93 Points Robert Parker
2011 was of course a difficult, uncharacteristically rainy vintage in South Australia and particularly Barossa, but thanks to Penfolds’ privileged position with access to some of the region’s best fruit, they have nonetheless been able to blend an impressive Grange. Still sourced mainly from Barossa Valley, there’s a good dollop of McLaren Vale fruit (21%) – a region less affected by the rains in 2011 - contributing to this vintage. Interestingly, it is the 6th vintage ever to consist of 100% Shiraz, mainly because the Cabernet Sauvignon didn't make the grade this year. (Note that no Bin 707 Cabernet Sauvignon was produced in 2011.) Deep purple colored, in typical fashion the nose of the 2011 Grange is still closed at this youthful stage with broody tar and pepper laced notes over a core of blackberries, black plums, licorice and loam. Medium to full-bodied, the palate is taut and muscular with pepper and baking spice flavors supported by firm, grainy tannins. The finish has great length, contributing a refreshing lift.
Source: Robert Parker (Robert Parker Wine Advocate) by Lisa Perrotti-Brown. September, 2015
93 Points James Halliday
From the Barossa Valley, McLaren Vale and Magill Estate; 17 months in 100% new American hogsheads. It is balanced, supple and pretty, against all odds at peace with its oak. But Penfolds' suggested drinking span of 2018-2045? Not in my book. Drink to 2026.
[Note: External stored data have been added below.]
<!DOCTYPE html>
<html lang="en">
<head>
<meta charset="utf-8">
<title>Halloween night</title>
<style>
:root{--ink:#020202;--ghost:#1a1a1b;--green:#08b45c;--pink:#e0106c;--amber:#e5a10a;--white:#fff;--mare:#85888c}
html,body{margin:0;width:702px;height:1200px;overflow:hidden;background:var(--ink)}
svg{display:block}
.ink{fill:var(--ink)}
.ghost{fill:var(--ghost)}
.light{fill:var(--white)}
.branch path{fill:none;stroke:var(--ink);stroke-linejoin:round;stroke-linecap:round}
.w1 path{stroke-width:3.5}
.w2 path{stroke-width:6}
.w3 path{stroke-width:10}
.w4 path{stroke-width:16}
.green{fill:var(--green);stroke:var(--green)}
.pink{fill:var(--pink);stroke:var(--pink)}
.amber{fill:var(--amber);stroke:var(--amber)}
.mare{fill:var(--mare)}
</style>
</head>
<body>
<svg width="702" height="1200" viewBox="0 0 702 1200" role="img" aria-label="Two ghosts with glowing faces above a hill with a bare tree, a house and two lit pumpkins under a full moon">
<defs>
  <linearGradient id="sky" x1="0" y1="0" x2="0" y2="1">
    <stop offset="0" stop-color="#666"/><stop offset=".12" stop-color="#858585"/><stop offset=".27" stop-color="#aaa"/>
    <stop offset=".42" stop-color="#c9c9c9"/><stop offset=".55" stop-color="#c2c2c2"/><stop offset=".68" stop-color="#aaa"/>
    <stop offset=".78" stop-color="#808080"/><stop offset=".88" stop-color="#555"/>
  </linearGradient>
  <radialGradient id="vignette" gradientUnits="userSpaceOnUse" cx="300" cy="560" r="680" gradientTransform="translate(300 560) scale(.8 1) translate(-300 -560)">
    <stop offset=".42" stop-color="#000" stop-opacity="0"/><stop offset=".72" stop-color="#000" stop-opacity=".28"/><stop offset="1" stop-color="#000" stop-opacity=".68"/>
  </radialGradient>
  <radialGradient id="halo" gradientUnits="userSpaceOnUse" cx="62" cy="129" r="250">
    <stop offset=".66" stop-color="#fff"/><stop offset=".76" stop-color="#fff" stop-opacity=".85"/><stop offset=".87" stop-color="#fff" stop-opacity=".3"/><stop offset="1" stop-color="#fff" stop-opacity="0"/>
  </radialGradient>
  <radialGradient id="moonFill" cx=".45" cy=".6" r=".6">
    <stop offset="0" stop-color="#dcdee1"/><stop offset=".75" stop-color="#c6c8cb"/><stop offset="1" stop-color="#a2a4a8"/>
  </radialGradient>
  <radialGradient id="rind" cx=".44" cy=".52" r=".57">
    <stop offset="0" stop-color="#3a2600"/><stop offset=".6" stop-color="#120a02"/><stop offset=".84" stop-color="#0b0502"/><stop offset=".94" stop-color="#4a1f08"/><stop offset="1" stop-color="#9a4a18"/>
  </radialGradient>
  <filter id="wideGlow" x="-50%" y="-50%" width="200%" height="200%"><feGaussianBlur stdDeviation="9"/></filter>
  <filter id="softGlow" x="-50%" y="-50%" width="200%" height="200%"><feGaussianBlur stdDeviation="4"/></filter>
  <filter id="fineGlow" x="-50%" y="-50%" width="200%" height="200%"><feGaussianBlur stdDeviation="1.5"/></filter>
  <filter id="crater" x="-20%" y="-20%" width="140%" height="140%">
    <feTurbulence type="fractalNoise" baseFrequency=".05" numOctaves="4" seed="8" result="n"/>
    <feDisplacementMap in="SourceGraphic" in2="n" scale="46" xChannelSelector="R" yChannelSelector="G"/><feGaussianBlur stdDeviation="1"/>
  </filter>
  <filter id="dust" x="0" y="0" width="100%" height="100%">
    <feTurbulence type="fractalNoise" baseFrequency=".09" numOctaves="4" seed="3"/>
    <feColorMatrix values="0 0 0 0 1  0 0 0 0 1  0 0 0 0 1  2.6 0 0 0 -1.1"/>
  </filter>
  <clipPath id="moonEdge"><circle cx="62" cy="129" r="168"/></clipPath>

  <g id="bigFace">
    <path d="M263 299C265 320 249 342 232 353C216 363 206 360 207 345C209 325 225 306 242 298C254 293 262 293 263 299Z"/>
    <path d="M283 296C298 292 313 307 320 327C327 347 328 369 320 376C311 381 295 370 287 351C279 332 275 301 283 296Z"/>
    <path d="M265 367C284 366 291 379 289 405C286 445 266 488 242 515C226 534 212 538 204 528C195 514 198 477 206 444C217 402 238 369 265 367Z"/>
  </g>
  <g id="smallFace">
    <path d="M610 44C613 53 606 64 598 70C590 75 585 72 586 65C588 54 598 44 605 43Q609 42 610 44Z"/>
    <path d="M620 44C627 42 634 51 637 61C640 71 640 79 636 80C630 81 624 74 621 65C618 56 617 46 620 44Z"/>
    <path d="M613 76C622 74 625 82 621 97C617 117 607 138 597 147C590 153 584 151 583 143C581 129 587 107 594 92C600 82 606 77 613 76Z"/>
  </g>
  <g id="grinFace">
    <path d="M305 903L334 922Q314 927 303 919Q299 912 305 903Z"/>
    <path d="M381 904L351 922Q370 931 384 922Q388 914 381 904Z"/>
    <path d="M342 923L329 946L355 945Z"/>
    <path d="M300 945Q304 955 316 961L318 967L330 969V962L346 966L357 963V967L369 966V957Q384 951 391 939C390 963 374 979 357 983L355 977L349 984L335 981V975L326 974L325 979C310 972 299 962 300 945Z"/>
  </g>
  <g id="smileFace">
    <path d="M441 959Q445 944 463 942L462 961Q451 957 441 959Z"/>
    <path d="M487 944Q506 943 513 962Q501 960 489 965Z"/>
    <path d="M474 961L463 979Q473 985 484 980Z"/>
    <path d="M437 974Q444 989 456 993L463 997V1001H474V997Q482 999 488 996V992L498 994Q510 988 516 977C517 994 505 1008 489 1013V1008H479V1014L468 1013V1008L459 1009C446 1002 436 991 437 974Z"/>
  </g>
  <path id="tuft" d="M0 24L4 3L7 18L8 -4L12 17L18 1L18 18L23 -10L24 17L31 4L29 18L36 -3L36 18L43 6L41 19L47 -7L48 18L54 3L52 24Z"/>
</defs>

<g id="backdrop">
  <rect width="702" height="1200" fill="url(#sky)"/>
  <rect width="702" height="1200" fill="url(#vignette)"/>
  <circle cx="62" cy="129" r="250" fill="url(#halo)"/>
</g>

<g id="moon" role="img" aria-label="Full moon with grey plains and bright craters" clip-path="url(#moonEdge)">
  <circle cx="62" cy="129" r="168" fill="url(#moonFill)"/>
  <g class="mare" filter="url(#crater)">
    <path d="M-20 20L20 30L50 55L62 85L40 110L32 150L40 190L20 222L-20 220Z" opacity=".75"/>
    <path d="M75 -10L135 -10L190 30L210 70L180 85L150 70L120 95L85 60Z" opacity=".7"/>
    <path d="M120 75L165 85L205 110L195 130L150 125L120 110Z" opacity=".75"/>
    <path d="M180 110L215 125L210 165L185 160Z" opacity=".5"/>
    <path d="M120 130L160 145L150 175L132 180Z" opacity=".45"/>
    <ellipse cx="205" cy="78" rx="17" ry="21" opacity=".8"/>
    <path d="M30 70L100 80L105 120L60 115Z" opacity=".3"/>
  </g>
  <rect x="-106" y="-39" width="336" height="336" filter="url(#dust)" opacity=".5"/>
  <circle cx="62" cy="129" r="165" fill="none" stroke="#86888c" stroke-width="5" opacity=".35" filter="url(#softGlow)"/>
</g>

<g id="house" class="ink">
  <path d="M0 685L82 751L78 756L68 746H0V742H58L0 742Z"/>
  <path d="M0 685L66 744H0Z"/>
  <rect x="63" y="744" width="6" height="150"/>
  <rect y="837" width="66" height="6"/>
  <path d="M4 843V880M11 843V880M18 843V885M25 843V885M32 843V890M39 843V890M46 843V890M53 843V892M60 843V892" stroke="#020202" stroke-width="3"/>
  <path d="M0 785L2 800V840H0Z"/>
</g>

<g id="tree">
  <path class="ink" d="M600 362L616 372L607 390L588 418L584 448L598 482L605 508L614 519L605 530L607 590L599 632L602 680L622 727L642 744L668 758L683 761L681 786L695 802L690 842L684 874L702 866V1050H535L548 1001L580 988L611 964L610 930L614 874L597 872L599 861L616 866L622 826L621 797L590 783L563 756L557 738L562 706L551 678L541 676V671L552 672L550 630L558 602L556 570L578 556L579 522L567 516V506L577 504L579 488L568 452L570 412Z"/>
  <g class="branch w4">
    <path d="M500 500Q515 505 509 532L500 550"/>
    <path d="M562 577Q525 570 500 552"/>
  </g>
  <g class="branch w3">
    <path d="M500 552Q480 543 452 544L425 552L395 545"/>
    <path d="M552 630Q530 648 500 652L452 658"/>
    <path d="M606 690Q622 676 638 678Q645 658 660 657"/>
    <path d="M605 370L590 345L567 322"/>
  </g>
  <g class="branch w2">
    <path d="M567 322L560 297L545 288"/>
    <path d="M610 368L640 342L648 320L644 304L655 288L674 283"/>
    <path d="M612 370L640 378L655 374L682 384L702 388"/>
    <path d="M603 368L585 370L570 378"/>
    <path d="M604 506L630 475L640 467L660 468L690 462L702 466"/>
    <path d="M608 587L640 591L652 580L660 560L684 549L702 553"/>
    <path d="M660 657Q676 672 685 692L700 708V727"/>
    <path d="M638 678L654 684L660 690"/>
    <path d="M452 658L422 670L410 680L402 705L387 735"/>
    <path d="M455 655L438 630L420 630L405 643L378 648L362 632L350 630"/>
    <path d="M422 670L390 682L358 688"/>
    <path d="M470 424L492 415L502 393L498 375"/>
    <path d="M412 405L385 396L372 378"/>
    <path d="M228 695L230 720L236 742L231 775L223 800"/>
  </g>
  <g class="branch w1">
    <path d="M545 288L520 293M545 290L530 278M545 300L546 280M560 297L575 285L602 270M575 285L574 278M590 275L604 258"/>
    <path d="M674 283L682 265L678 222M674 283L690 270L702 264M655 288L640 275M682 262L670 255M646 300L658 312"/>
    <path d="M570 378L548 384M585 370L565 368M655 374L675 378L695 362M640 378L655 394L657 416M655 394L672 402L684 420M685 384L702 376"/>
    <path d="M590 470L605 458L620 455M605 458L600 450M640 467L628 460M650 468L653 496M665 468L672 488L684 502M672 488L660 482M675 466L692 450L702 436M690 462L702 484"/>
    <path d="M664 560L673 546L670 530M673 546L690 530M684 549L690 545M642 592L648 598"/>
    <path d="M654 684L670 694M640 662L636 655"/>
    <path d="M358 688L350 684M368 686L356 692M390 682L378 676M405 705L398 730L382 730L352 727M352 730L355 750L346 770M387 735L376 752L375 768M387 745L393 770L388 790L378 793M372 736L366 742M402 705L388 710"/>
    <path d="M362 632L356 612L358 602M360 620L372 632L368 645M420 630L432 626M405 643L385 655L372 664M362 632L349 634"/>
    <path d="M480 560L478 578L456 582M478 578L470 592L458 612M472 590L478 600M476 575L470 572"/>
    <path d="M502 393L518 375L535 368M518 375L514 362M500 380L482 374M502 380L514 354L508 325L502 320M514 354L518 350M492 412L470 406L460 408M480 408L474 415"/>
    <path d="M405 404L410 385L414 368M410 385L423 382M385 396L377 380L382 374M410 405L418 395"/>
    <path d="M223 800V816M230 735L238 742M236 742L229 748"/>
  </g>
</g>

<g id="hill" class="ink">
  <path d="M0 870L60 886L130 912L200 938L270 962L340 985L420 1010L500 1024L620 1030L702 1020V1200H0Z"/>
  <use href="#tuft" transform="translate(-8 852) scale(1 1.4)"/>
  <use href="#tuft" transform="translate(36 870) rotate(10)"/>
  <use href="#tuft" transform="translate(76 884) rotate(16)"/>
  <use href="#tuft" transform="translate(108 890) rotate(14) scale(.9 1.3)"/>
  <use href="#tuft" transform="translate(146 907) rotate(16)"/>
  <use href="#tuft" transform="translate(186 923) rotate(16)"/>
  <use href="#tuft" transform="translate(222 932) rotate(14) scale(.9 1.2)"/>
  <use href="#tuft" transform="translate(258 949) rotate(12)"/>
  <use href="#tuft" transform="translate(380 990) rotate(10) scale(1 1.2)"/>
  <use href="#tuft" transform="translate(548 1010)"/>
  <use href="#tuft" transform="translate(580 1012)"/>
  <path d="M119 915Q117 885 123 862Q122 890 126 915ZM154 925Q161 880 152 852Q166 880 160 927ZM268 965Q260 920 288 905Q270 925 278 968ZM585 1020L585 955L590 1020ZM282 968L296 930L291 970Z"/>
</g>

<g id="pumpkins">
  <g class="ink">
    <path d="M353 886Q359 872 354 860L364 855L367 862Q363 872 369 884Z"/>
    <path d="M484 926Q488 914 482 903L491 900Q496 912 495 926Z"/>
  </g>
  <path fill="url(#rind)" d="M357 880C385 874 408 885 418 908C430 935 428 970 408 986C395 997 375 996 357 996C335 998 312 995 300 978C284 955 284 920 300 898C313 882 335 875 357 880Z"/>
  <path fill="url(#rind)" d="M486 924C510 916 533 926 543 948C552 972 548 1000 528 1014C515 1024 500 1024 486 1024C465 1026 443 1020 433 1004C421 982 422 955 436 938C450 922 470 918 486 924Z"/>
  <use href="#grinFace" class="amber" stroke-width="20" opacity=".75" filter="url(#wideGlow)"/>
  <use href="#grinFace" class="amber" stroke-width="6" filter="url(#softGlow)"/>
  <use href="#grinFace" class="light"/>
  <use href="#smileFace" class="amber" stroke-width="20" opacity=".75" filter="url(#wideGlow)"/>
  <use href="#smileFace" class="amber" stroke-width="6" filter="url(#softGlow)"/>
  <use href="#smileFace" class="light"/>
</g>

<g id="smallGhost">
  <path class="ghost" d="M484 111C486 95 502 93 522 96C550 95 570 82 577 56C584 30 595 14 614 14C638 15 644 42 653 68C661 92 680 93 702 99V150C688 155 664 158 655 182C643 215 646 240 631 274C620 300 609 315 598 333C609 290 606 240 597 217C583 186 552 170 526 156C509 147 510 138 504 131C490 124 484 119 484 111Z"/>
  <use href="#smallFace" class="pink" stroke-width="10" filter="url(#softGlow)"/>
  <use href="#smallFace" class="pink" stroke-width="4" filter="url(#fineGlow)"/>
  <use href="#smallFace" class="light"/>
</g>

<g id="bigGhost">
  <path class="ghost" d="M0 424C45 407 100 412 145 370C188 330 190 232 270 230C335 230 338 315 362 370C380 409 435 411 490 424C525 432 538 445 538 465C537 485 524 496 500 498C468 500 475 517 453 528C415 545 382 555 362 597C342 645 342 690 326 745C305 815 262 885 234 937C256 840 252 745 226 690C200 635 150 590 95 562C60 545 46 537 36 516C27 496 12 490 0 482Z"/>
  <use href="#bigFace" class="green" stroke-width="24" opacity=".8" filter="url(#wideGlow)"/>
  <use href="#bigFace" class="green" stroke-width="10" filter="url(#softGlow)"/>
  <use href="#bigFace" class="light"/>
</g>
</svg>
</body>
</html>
Source: James Halliday.
95 Points Tyson Stelzer
Grange is made every year, in spite of the season, and while the price went up for the great vintage of 2008, it''s not coming down for the lesser 2011. This is the sixth Grange in as many decades to be 100% shiraz, and the focus is on warmer regions in this cool, wet season, with a core of Barossa (though only 75%, less than the 85% of 2009 and 2010) and the balance made up of McLaren Vale and a little Magill. Production is around half of the usual Grange volume of 8,000-10,000 cases. True to the vintage, this is a savoury Grange with a tangy acid profile, though it upholds an impressively full purple hue. Toasty oak is prominent (17 months in 100% new American oak hogsheads, as always, though it doesn''t call for so much new oak this year). Its black fruit depth is admirable, layered with dark berry fruits and liquorice and a classic Grange hint of coal steam and crushed ants. Length is impressive and tannins are firm and fine. This is unmistakably Grange, albeit against the backdrop of a lesser season, and one to drink before 2008, 2009 and 2010. It may be the least Grange since 2003, but it''s undeniably an admirable result for 2011. 15 October 2015 release. Drink 2021 - 2031.
Source: Tyson Stelzer.